|The first excerpt represents the element of Air. It speaks of mental influences and the process of thought, and is drawn from The Schoolmistress and Other Stories by Anton Chekhov:
Tchaykovsky, or Solovyov the philosopher -- he'll shake his head.
. . . It swinish!"
Three minutes passed in silence.
"Allow me in my turn to ask you a question," said the _vis-a-vis_
timidly, clearing his throat. Do you know the name of Pushkov?"
"Pushkov? H'm! Pushkov. . . . No, I don't know it!"
"That is my name,. . ." said the _vis-a-vis,_, overcome with
embarrassment. "Then you don't know it? And yet I have been a
professor at one of the Russian universities for thirty-five
years, . . . a member of the Academy of Sciences, . . . have
published more than one work. . . ."
The Schoolmistress and Other Stories

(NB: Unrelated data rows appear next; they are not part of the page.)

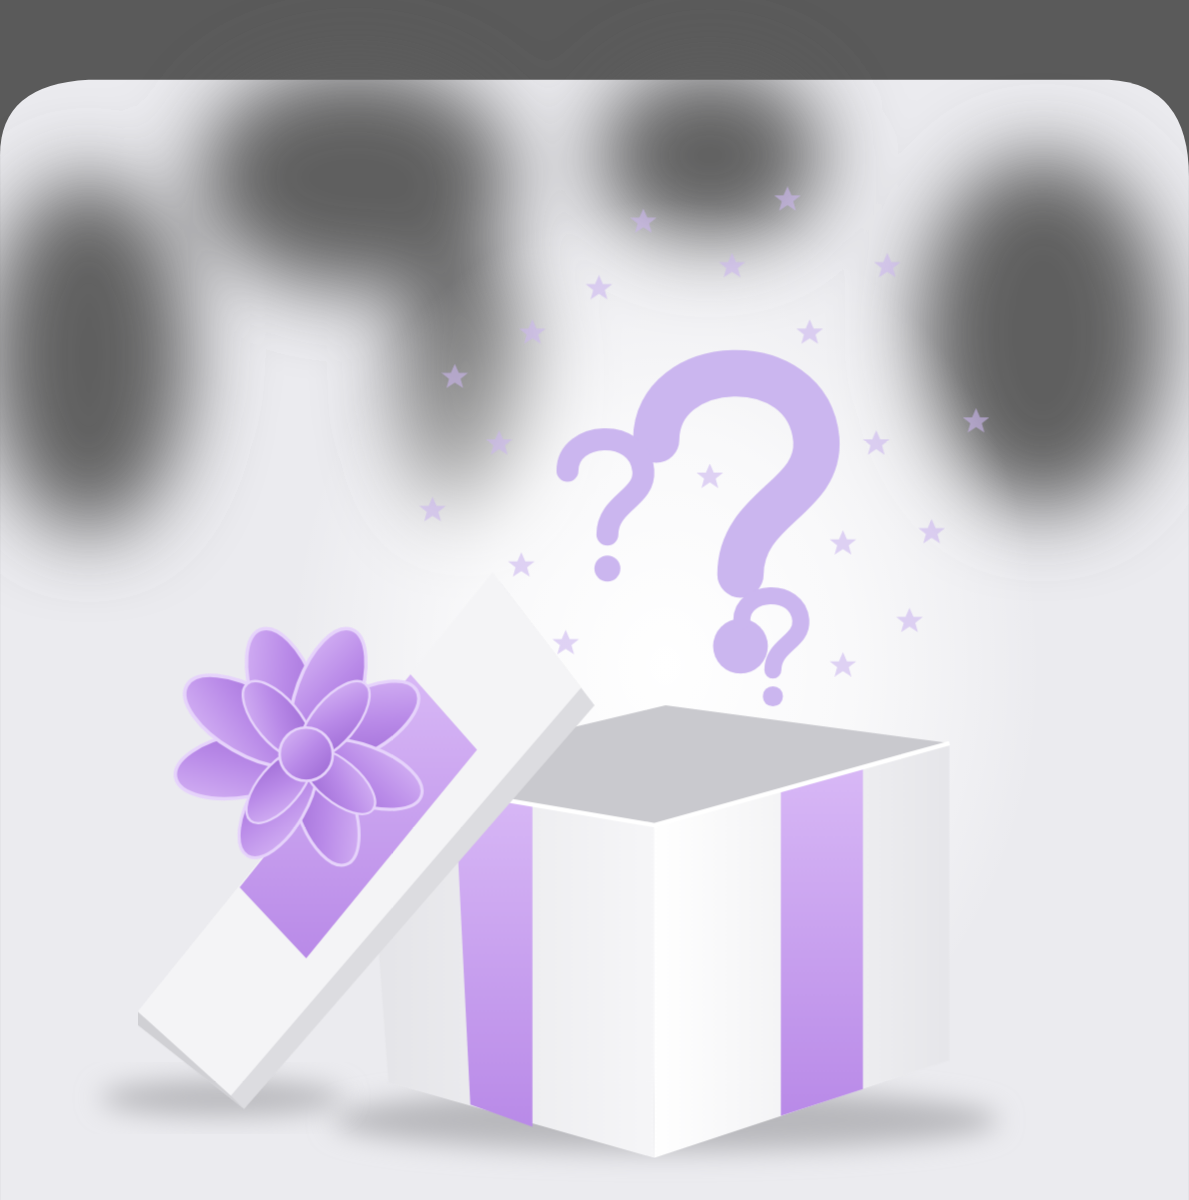
<!DOCTYPE html>
<html lang="en">
<head>
<meta charset="utf-8">
<title>Surprise Gift</title>
<link rel="stylesheet" href="https://fonts.googleapis.com/css2?family=Poppins:wght@400&display=swap">
<style>
  :root {
    --backdrop-dark: #5a5a5a;
    --backdrop-light: #ebebef;
    --box-white: #f4f4f6;
    --box-shade: #dcdce0;
    --box-inside: #c9c9ce;
    --ribbon: #b98ae8;
    --ribbon-light: #d8b8f6;
    --ribbon-deep: #9a66d2;
    --sparkle: #cbb6ef;
  }
  html, body {
    margin: 0;
    padding: 0;
    width: 1189px;
    height: 1200px;
    overflow: hidden;
    background: var(--backdrop-dark);
    font-family: "Poppins", sans-serif;
  }
  .artboard { display: block; width: 1189px; height: 1200px; }
</style>
</head>
<body>
<svg class="artboard" viewBox="0 0 536 541" xmlns="http://www.w3.org/2000/svg" role="img" aria-label="Open white gift box with purple ribbon and question marks rising out">
  <defs>
    <filter id="soft-blur" x="-50%" y="-50%" width="200%" height="200%"><feGaussianBlur stdDeviation="18"/></filter>
    <filter id="shadow-blur" x="-50%" y="-50%" width="200%" height="200%"><feGaussianBlur stdDeviation="6"/></filter>
    <radialGradient id="glow" cx="0.5" cy="0.5" r="0.5">
      <stop offset="0" stop-color="#ffffff" stop-opacity="1"/>
      <stop offset="0.5" stop-color="#ffffff" stop-opacity="0.7"/>
      <stop offset="1" stop-color="#ffffff" stop-opacity="0"/>
    </radialGradient>
    <linearGradient id="face-left" x1="0" y1="0" x2="1" y2="0">
      <stop offset="0" stop-color="#e4e4e8"/>
      <stop offset="1" stop-color="#f6f6f8"/>
    </linearGradient>
    <linearGradient id="face-right" x1="0" y1="0" x2="1" y2="0">
      <stop offset="0" stop-color="#ffffff"/>
      <stop offset="1" stop-color="#e6e6ea"/>
    </linearGradient>
    <linearGradient id="ribbon-band" x1="0" y1="0" x2="0" y2="1">
      <stop offset="0" stop-color="var(--ribbon-light)"/>
      <stop offset="1" stop-color="var(--ribbon)"/>
    </linearGradient>
    <linearGradient id="bow-loop" x1="0" y1="0" x2="1" y2="1">
      <stop offset="0" stop-color="var(--ribbon-light)"/>
      <stop offset="0.5" stop-color="var(--ribbon)"/>
      <stop offset="1" stop-color="var(--ribbon-deep)"/>
    </linearGradient>
    <path id="star" d="M0,-6 L1.8,-1.9 6,-1.9 2.6,0.8 3.8,5 0,2.5 -3.8,5 -2.6,0.8 -6,-1.9 -1.8,-1.9Z" fill="var(--sparkle)"/>
    <g id="question-mark" fill="none" stroke="var(--sparkle)" stroke-linecap="round">
      <path d="M-18,-22 C-18,-42 18,-44 20,-22 C21,-8 2,-6 2,10" stroke-width="11"/>
      <circle cx="2" cy="27" r="6.5" fill="var(--sparkle)" stroke="none"/>
    </g>
    <ellipse id="bow-petal" cx="0" cy="-22" rx="11" ry="24" fill="url(#bow-loop)" stroke="#e6d3fb" stroke-width="1.2"/>
  </defs>

  <!-- backdrop -->
  <rect width="536" height="541" fill="var(--backdrop-dark)"/>
  <path d="M0,70 Q0,38 40,36 L500,36 Q536,38 536,80 L536,541 L0,541Z" fill="var(--backdrop-light)"/>
  <g class="backdrop-shadows" fill="#5e5e5e" filter="url(#soft-blur)">
    <ellipse cx="160" cy="80" rx="70" ry="50"/>
    <ellipse cx="320" cy="70" rx="50" ry="40"/>
    <ellipse cx="470" cy="150" rx="55" ry="80"/>
    <ellipse cx="40" cy="160" rx="45" ry="80"/>
    <ellipse cx="210" cy="170" rx="28" ry="60"/>
  </g>
  <ellipse cx="300" cy="300" rx="170" ry="210" fill="url(#glow)"/>

  <!-- sparkles -->
  <g class="sparkle-field" opacity="0.6">
    <use href="#star" x="240" y="150"/><use href="#star" x="270" y="130"/>
    <use href="#star" x="330" y="120"/><use href="#star" x="365" y="150"/>
    <use href="#star" x="400" y="120"/><use href="#star" x="225" y="200"/>
    <use href="#star" x="205" y="170"/><use href="#star" x="395" y="200"/>
    <use href="#star" x="420" y="240"/><use href="#star" x="380" y="245"/>
    <use href="#star" x="235" y="255"/><use href="#star" x="300" y="180"/>
    <use href="#star" x="355" y="90"/><use href="#star" x="290" y="100"/>
    <use href="#star" x="410" y="280"/><use href="#star" x="380" y="300"/>
    <use href="#star" x="255" y="290"/><use href="#star" x="195" y="230"/>
    <use href="#star" x="440" y="190"/><use href="#star" x="320" y="215"/>
  </g>

  <!-- question marks -->
  <use href="#question-mark" transform="translate(330 240) scale(1.9)"/>
  <use href="#question-mark" transform="translate(272 232) scale(0.9)"/>
  <use href="#question-mark" transform="translate(347 295) scale(0.7)"/>

  <!-- box shadow -->
  <ellipse cx="300" cy="505" rx="150" ry="14" fill="#b8b8bc" filter="url(#shadow-blur)"/>
  <ellipse cx="100" cy="495" rx="55" ry="8" fill="#b8b8bc" filter="url(#shadow-blur)"/>

  <!-- box -->
  <g class="gift-box">
    <polygon points="165,350 300,318 428,335 295,372" fill="var(--box-inside)"/>
    <polygon points="165,350 295,372 295,522 175,488" fill="url(#face-left)"/>
    <polygon points="295,372 428,335 428,478 295,522" fill="url(#face-right)"/>
    <polygon points="205,357 240,363 240,508 212,498" fill="url(#ribbon-band)"/>
    <polygon points="352,356 389,346 389,491 352,503" fill="url(#ribbon-band)"/>
    <polyline points="165,350 295,372 428,335" fill="none" stroke="#ffffff" stroke-width="2"/>
  </g>

  <!-- lid -->
  <g class="gift-lid">
    <polygon points="62,462 225,262 268,318 110,500" fill="var(--box-shade)"/>
    <polygon points="62,456 222,258 262,310 104,494" fill="var(--box-white)"/>
    <polygon points="62,456 104,494 110,500 62,462" fill="#d0d0d4"/>
    <polygon points="185,304 215,338 138,432 108,400" fill="url(#ribbon-band)"/>
  </g>

  <!-- bow -->
  <g class="gift-bow" transform="translate(138 340)">
    <use href="#bow-petal" transform="rotate(-100) scale(1.3)"/>
    <use href="#bow-petal" transform="rotate(-60) scale(1.35)"/>
    <use href="#bow-petal" transform="rotate(-20) scale(1.3)"/>
    <use href="#bow-petal" transform="rotate(20) scale(1.3)"/>
    <use href="#bow-petal" transform="rotate(60) scale(1.25)"/>
    <use href="#bow-petal" transform="rotate(110) scale(1.2)"/>
    <use href="#bow-petal" transform="rotate(160) scale(1.15)"/>
    <use href="#bow-petal" transform="rotate(210) scale(1.15)"/>
    <use href="#bow-petal" transform="rotate(-40) scale(0.9)"/>
    <use href="#bow-petal" transform="rotate(40) scale(0.9)"/>
    <use href="#bow-petal" transform="rotate(130) scale(0.85)"/>
    <use href="#bow-petal" transform="rotate(220) scale(0.85)"/>
    <circle r="12" fill="url(#bow-loop)" stroke="#e6d3fb" stroke-width="1.2"/>
  </g>
</svg>
</body>
</html>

|The second excerpt represents the element of Fire. It speaks of emotional influences and base passions, and is drawn from Democracy In America, Volume 2 by Alexis de Toqueville:
his conduct. In America there is, strictly speaking, no
adolescence: at the close of boyhood the man appears, and begins
to trace out his own path. It would be an error to suppose that
this is preceded by a domestic struggle, in which the son has
obtained by a sort of moral violence the liberty that his father
refused him. The same habits, the same principles which impel the
one to assert his independence, predispose the other to consider
the use of that independence as an incontestable right. The
former does not exhibit any of those rancorous or irregular
passions which disturb men long after they have shaken off an
established authority; the latter feels none of that bitter and